## What you have to do
Show all lines of the listing that contain the word "fill".

## Data supplied
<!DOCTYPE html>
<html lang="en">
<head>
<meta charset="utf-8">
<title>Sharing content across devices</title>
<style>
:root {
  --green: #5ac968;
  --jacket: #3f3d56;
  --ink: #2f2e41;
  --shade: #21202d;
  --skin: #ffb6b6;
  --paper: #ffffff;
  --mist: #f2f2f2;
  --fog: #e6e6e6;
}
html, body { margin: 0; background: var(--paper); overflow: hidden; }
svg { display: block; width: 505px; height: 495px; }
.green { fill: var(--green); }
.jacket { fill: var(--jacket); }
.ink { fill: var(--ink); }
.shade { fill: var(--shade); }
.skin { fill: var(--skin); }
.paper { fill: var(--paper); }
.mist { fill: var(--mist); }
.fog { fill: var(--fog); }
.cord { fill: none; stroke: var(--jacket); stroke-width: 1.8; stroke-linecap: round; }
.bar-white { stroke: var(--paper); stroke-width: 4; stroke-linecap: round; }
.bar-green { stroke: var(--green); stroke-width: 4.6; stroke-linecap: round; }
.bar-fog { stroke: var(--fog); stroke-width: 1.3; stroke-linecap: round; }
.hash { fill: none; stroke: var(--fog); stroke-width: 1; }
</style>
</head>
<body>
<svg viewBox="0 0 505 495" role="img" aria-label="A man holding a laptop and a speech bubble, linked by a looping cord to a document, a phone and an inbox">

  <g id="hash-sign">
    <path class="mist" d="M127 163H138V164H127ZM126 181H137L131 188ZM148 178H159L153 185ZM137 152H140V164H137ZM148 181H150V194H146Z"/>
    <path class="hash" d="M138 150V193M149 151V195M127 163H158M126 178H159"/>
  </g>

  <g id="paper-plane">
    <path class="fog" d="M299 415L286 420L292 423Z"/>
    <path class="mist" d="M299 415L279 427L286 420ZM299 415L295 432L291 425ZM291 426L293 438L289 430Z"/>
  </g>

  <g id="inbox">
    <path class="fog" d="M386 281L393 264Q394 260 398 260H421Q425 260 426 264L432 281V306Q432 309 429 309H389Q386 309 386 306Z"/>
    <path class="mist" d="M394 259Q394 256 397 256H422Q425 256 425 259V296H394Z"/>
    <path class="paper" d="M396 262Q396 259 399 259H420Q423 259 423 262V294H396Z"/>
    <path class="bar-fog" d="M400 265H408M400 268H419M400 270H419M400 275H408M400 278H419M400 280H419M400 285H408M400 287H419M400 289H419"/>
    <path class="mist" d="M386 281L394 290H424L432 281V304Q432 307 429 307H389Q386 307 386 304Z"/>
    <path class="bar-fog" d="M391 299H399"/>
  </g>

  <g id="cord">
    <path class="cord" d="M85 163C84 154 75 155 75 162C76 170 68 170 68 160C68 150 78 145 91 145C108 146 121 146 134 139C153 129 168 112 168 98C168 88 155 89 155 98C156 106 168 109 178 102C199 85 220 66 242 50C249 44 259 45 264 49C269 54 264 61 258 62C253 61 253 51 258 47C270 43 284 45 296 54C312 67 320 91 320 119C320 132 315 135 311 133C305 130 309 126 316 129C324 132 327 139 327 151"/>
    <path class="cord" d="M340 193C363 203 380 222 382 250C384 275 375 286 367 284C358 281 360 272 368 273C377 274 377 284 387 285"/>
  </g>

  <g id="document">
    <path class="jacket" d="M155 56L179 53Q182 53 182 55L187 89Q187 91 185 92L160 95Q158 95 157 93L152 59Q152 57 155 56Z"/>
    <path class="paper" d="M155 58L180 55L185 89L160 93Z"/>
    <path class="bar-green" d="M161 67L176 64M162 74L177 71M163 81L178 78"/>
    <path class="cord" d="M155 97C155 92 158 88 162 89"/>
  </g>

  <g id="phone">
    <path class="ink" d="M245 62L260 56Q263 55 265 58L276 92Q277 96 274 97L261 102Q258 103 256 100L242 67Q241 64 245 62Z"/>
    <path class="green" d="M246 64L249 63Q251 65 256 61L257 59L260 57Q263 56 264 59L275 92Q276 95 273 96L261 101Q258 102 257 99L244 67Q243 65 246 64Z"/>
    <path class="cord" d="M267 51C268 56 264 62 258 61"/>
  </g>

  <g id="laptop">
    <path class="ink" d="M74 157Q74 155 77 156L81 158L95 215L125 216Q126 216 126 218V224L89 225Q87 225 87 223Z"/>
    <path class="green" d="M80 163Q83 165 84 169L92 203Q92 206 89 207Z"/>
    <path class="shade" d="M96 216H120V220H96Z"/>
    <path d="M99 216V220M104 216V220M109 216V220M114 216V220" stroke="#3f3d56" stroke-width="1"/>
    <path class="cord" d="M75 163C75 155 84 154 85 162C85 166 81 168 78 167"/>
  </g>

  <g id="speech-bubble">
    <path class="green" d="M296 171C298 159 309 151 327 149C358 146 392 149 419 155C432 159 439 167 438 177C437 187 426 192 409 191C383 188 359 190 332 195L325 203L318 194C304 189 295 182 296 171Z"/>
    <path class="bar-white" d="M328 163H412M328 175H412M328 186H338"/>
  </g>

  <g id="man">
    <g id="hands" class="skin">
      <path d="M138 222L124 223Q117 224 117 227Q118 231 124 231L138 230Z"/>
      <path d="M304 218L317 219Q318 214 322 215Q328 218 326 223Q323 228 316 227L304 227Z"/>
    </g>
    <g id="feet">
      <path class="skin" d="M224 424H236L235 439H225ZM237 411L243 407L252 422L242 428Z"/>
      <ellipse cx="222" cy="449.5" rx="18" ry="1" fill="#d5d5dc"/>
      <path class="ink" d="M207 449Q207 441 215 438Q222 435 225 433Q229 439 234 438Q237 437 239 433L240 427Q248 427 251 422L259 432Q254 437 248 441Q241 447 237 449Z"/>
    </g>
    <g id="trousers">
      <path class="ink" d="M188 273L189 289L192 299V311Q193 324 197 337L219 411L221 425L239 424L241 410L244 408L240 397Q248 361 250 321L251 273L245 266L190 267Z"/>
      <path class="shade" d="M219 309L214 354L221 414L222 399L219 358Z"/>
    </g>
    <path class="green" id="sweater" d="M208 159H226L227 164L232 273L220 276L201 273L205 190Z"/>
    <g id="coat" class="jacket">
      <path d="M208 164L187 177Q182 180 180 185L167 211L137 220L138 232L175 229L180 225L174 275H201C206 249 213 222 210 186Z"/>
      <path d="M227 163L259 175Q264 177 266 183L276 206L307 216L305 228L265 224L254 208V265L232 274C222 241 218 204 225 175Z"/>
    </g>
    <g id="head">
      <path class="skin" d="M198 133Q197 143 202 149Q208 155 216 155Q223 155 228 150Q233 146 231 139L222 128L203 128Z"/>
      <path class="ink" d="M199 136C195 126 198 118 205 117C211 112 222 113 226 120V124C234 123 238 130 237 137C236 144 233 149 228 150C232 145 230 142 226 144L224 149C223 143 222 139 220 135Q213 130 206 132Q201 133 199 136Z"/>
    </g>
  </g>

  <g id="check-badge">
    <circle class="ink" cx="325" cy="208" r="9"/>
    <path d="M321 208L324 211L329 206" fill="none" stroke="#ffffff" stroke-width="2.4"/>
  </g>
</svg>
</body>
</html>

## Answer box
.green { fill: var(--green); }
.jacket { fill: var(--jacket); }
.ink { fill: var(--ink); }
.shade { fill: var(--shade); }
.skin { fill: var(--skin); }
.paper { fill: var(--paper); }
.mist { fill: var(--mist); }
.fog { fill: var(--fog); }
.cord { fill: none; stroke: var(--jacket); stroke-width: 1.8; stroke-linecap: round; }
.hash { fill: none; stroke: var(--fog); stroke-width: 1; }
      <ellipse cx="222" cy="449.5" rx="18" ry="1" fill="#d5d5dc"/>
    <path d="M321 208L324 211L329 206" fill="none" stroke="#ffffff" stroke-width="2.4"/>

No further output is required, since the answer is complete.